Our schools in Germany were American, and we had a teacher who would come in to teach us German. I did learn some German, however, was never able to have a conversation in it. Our field trips were usually great, one being going to a mountain to walk the trail up it. And to the Frankfurt Zoo and a boat ride on the Rhine River. On the boat ride, I had my first introduction to an artichoke from Dianne.
Mom didn’t want to go home to live in Opelousas while dad was in Vietnam. Instead, she wanted to move to Ocean Springs to be close to Keesler Air Force base. Plus, we had family living there. We lived near the beach which was close enough to walk to and school was within walking distance. I spent a lot of time at our cousins’ house plus cruising the beach with them.

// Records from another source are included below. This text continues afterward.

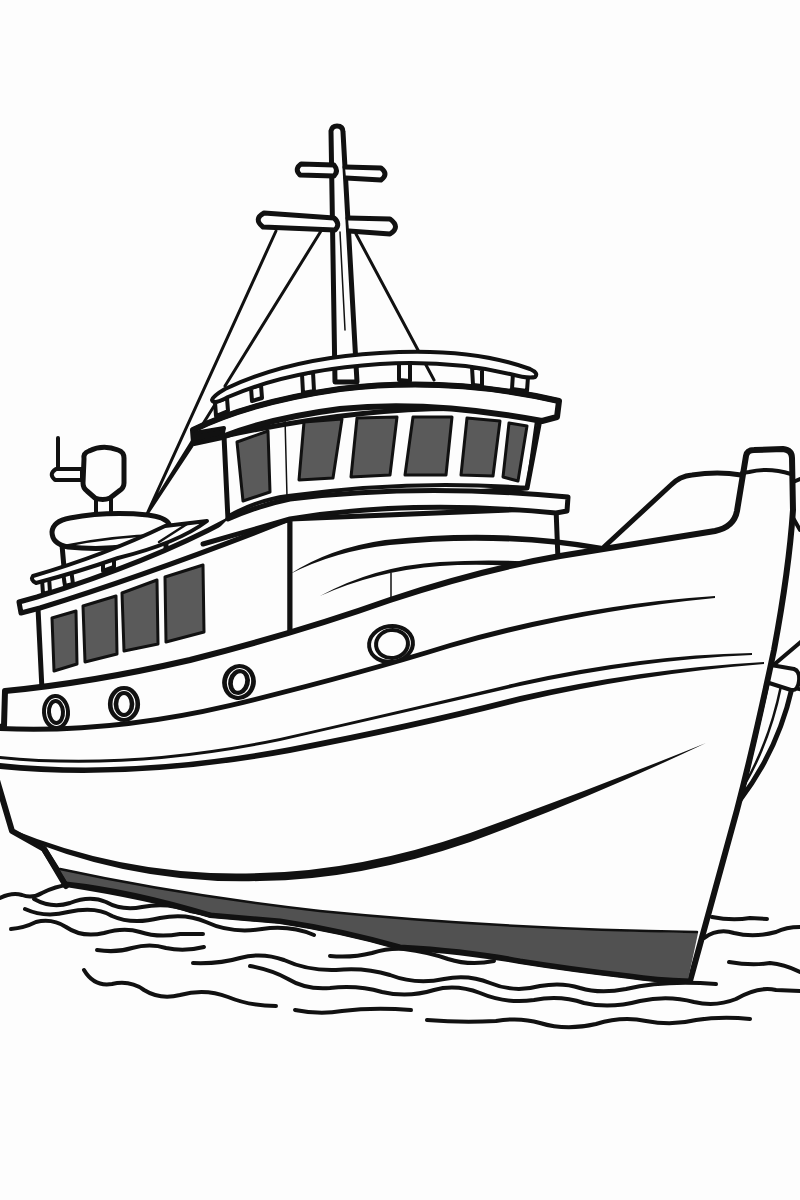
<!DOCTYPE html>
<html lang="en">
<head>
<meta charset="utf-8">
<title>Fishing boat colouring page</title>
<style>
:root { --paper: #fdfdfd; --ink: #111; --glass: #5a5a5a; --keel: #515151; }
html, body { margin: 0; background: var(--paper); }
body { width: 800px; height: 1200px; overflow: hidden; }
svg { display: block; }
.art { fill: var(--paper); stroke: var(--ink); stroke-width: 4; stroke-linecap: round; stroke-linejoin: round; }
.line { fill: none; }
.bold { stroke-width: 6; }
.mid { stroke-width: 5; }
.thin { stroke-width: 2.5; }
.hair { stroke-width: 1.5; }
.glass { fill: var(--glass); stroke-width: 3; }
.taper { fill: var(--ink); stroke: none; }
</style>
</head>
<body>
<svg width="800" height="1200" viewBox="0 0 800 1200" role="img" aria-label="Line drawing of a fishing boat on gentle waves">
<defs>
  <g id="porthole"><ellipse rx="12" ry="16"/><ellipse rx="7" ry="11"/></g>
</defs>
<g class="art">

  <g id="rigging" class="line" stroke-width="3">
    <path d="M276 231L147 514M321 231L225 386M224 390L147 514M192 446L147 514M356 234L434 380"/>
  </g>

  <g id="mast">
    <path class="mid" d="M331 131Q332 126 337 126Q343 126 343 132L357 382H335Z"/>
    <path class="line hair" d="M340 232L345 330"/>
    <path class="mid" d="M301 164L334 165Q339 171 334 176L300 175Q294 169 301 164Z"/>
    <path class="mid" d="M345 167L381 168Q389 174 381 180L346 178"/>
    <path class="mid" d="M264 213L334 218Q341 224 335 230L263 227Q253 219 264 213Z"/>
    <path class="mid" d="M348 218L390 219Q401 227 390 234L349 231"/>
  </g>

  <g id="radar-and-funnel">
    <path class="line" d="M58 438V478"/>
    <path d="M82 469H56Q48 474 55 480H82Z"/>
    <path d="M96 498H111V517H96Z"/>
    <path class="mid" d="M84 459Q83 453 89 451Q103 444 118 450Q124 452 124 458V483Q124 488 119 491L110 498Q103 501 95 498L87 491Q83 488 83 483Z"/>
    <path class="mid" d="M62 545L66 590L166 552V538Z"/>
    <path class="mid" d="M52 532Q53 521 70 518Q108 511 148 515Q165 517 169 524L162 540Q115 552 68 547Q52 544 52 532Z"/>
    <path class="line thin" d="M64 546Q112 536 162 535"/>
  </g>

  <g id="far-bow">
    <path class="line mid" d="M604 547L671 485Q680 476 692 475Q718 471 741 475"/>
    <path class="line" d="M793 482L800 479M792 516L800 530"/>
    <path d="M803 640L770 668L768 682L803 690"/>
    <path class="mid" d="M768 680L792 688Q778 750 740 800Z"/>
    <path class="line thin" d="M781 686Q770 740 745 784"/>
    <path d="M771 665L794 669Q800 671 799 681Q798 691 791 690L766 682Z"/>
  </g>

  <g id="aft-cabin">
    <path class="mid" d="M38 608L42 690L290 650V519L205 540Z"/>
    <path class="mid" d="M290 519L556 508L558 560L290 650Z"/>
    <path class="line hair" d="M289 521L290 628"/>
    <path class="line hair" d="M391 573V597"/>
    <path class="taper" d="M290 574Q330 548 385 540Q500 527 603 546L601 551Q500 534 390 545Q335 551 290 574Z"/>
    <path class="taper" d="M320 596Q375 566 440 562Q490 559 535 562L530 567Q480 563 440 566Q375 571 320 596Z"/>
    <path class="mid" d="M19 602L37 597Q150 562 228 520L290 507V519Q150 574 40 608L21 613Z"/>
    <g id="aft-rail">
      <path d="M42 579L43 594L50 592L49 577ZM63 572L65 586L73 584L71 569ZM103 558V571L114 567V554Z"/>
      <path d="M33 576Q105 555 165 526L207 521Q178 543 118 558Q78 572 36 583Q30 580 33 576Z"/>
      <path class="line thin" d="M159 542L187 524"/>
    </g>
    <g id="aft-windows" class="glass">
      <path d="M52 618L76 611L77 664L54 671Z"/>
      <path d="M83 606L116 596L117 654L85 662Z"/>
      <path d="M122 593L157 580L158 644L124 651Z"/>
      <path d="M165 577L203 565L204 632L166 642Z"/>
    </g>
  </g>

  <g id="wheelhouse">
    <path class="mid" d="M224 436L228 520L290 506L527 488L541 414Q410 396 224 436Z"/>
    <path class="line hair" d="M285 418L287 497"/>
    <path class="line" d="M229 516Q257 500 288 496Q410 479 527 488"/>
    <path class="mid" d="M228 519Q260 505 290 499Q420 483 568 497L567 511L556 513Q410 499 290 519L203 544"/>
    <g id="wheelhouse-windows" class="glass">
      <path d="M237 442L268 431L270 492L243 501Z"/>
      <path d="M304 422L342 419L333 478L299 480Z"/>
      <path d="M357 418L397 417L390 475L351 477Z"/>
      <path d="M413 417L452 417L446 475L405 475Z"/>
      <path d="M467 418L500 421L493 476L461 475Z"/>
      <path d="M509 423L527 426L518 481L503 477Z"/>
    </g>
    <path class="line thin" d="M537 415L527 487"/>
    <path class="bold" d="M193 430Q250 402 340 389Q450 376 559 401L557 417L542 421Q430 400 340 409Q270 418 222 437L194 443Z"/>
    <path fill="#111" d="M194 433L224 428L222 437L194 443Z"/>
    <path class="line mid" d="M193 430Q250 402 340 389Q450 376 559 401"/>
    <g id="roof-rail">
      <path d="M215 402L216 416L228 411L227 398ZM251 388L252 401L262 398L261 385ZM302 374L303 393L314 391L313 372ZM399 363V380L410 381V363ZM472 367L473 385L482 386V369ZM513 373L512 389L527 391L528 377Z"/>
      <path d="M212 400Q213 396 225 389Q290 358 380 353Q470 347 530 369Q539 373 535 377Q529 379 510 374Q450 360 380 364Q290 370 228 397Q214 405 212 400Z"/>
    </g>
  </g>

  <g id="hull">
    <path class="bold" d="M5 691Q90 683 190 660Q300 632 390 600Q480 570 560 556L715 531Q734 527 737 511L746 456Q747 450 754 450L783 449Q792 450 792 458L793 510Q789 570 774 650Q754 745 737 810L690 981Q655 980 630 976Q570 969 520 961Q470 952 400 947Q340 930 280 921L210 915Q150 897 66 884L44 849L12 831L-6 770V728L4 726Z"/>
    <path fill="var(--keel)" stroke="none" d="M58 868Q180 895 320 911Q500 929 698 933L688 980Q650 980 625 975Q560 970 515 960Q470 950 400 947Q340 930 280 921L210 915Q150 897 68 884Z"/>
    <path class="line thin" d="M60 869Q180 895 320 911Q500 929 697 932"/>
    <path class="line mid" d="M66 884Q130 891 210 915L280 921Q340 930 400 947Q470 951 520 961Q570 969 630 976Q655 980 690 981"/>
    <path class="line bold" d="M44 849L66 886"/>
    <path class="line" d="M742 473L749 472Q769 467 791 474"/>
    <path class="taper" d="M0 726Q110 731 230 703Q350 674 450 643Q580 605 715 596V598Q580 611 450 648Q350 679 230 708Q110 736 0 731Z"/>
    <path class="taper" d="M0 756Q130 769 280 738Q420 706 520 682Q640 655 752 653V655Q640 660 520 686Q420 709 280 741Q130 772 0 759Z"/>
    <path class="taper" d="M0 763Q130 777 290 747Q420 722 520 696Q640 669 764 662V664Q640 674 520 702Q420 728 290 753Q130 782 0 769Z"/>
    <path class="taper" d="M11 829Q130 878 260 873Q360 871 470 833Q590 790 706 743Q590 798 470 842Q360 880 260 881Q130 885 11 833Z"/>
    <g id="portholes">
      <use href="#porthole" transform="translate(56 712) rotate(-4)"/>
      <use href="#porthole" transform="translate(124 704) scale(1.15 1)"/>
      <use href="#porthole" transform="translate(239 682) rotate(14) scale(1.2 1)"/>
      <ellipse cx="391" cy="644" rx="22" ry="18" transform="rotate(-8 391 644)"/>
      <ellipse cx="392" cy="644" rx="16" ry="14" transform="rotate(-8 392 644)"/>
    </g>
  </g>

  <g id="waves" class="line">
    <path d="M0 898Q12 892 22 895Q32 899 42 893Q56 886 68 885"/>
    <path d="M34 899Q52 909 70 903Q90 895 106 902Q122 911 142 907Q168 902 190 911L212 915"/>
    <path d="M25 909Q45 918 68 912Q96 906 112 916Q132 925 160 918Q186 913 206 922Q232 934 262 929Q290 925 314 935"/>
    <path d="M11 929Q24 928 36 922Q52 918 66 927Q82 938 104 933Q124 927 140 932Q158 938 180 934L203 934"/>
    <path d="M97 950Q116 953 132 948Q150 943 166 948Q184 952 204 947"/>
    <path d="M84 970Q94 987 112 984Q130 980 144 990Q160 1000 180 995Q205 988 228 997Q250 1006 276 1006"/>
    <path d="M193 963Q220 964 240 958Q262 952 284 960Q308 971 336 970Q364 967 390 975Q416 985 444 979Q468 974 490 983Q514 993 540 986Q562 982 580 988Q600 994 626 989Q664 980 716 984"/>
    <path d="M250 966Q272 970 288 979Q306 990 330 988Q358 985 382 992Q408 998 434 990Q456 984 480 993Q506 1004 534 1000Q560 995 584 1003Q610 1009 640 1001Q668 995 694 1002Q716 1007 736 999Q758 986 776 990L800 991"/>
    <path d="M330 956Q352 958 372 953Q388 948 404 949Q428 952 448 959Q470 966 494 961"/>
    <path d="M295 1010Q320 1015 342 1011Q374 1007 411 1010"/>
    <path d="M427 1020Q462 1023 496 1021Q520 1017 540 1023Q566 1031 596 1024Q622 1016 646 1021Q672 1026 696 1020Q722 1016 750 1019"/>
    <path d="M712 917Q732 921 750 918L767 919"/>
    <path d="M704 938Q718 928 734 933Q754 938 776 932Q786 927 800 927"/>
    <path d="M729 962Q752 966 770 963Q784 964 800 972"/>
  </g>
</g>
</svg>
</body>
</html>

Our cousins would often pick me up when they would go to Edgewater Mall which was always a treat for me. It meant going over the bridge over Biloxi Bay, which for some reason I was afraid of going over it. Several years ago while there, I made it a point to walk across the bridge. It was a new bridge that had been built after Hurricane Katrina had destroyed the bridge that was there.
While living in Ocean Springs, we would go back to Opelousas to visit, usually for a week at a time. Most of the time there was spent visiting with family and friends.
After Dad returned from Vietnam, his last military orders were to Fort Knox. Shortly after getting to Fort Knox, he became tired of being in the Army and retired about eight months later after being in the Army for twenty years. We then went back home – to Opelousas.
The summer at Fort Knox is what I call my coming-of-age summer – it was magical for me. It was that summer I had my first boyfriend, Ric. And again, I surrounded by military kids, it was what I knew and loved. We lived in Pritchard Place housing area which was across the highway from the gold vault. My best friend that summer was Pam who is the same age as me. She was there visiting her sister, Theresa and family for that summer. I missed her when she went back home so I went with Theresa and her family a few times to visit with Pam in Indiana before we moved from Fort Knox.
Many of the kids in Pritchard Place hung out throughout the day and into the evening. During the summer there it didn’t get dark until around 9 p.m. There was a tree next to our apartment where many of us sat, sung and hung out.
We would often walk to the small PX (post exchange) and chapel located in Pritchard Place. Glenn was driving by then, so we also got to go places on the post. To the movies, the bowling alley and even went to the Patton Museum. It was all great!
It was always good to meetup with an Army brat friend from the past. Sometimes in the military we would see and go to school with kids we knew in other places. Glenn came running home in Hanau to tell us Cindy, a girl we knew in Giessen, was in Hanau. While at Fort Knox, a guy Jesse who I knew from Hanau was there. I also saw and talked to him at a football game in Worms after leaving Hanau. Then he was in Fort Knox when we were there. And although I did not know Robert, he had been a boyfriend of my friend Jane in Worms. Robert was in my study hall in Fort Knox and I let him know Jane was my friend.
Living the Army brat life was one I was glad I got to experience. We lived in many places, met different people, visited places and ate different cuisines.
Upon Dad’s Army retirement, my time as an Army brat was officially over, but not truly over as it has always stayed with me and been a part of me. After his Army retirement we went back home to Opelousas, this time for good. I was now home at the one place that was a constant in my life.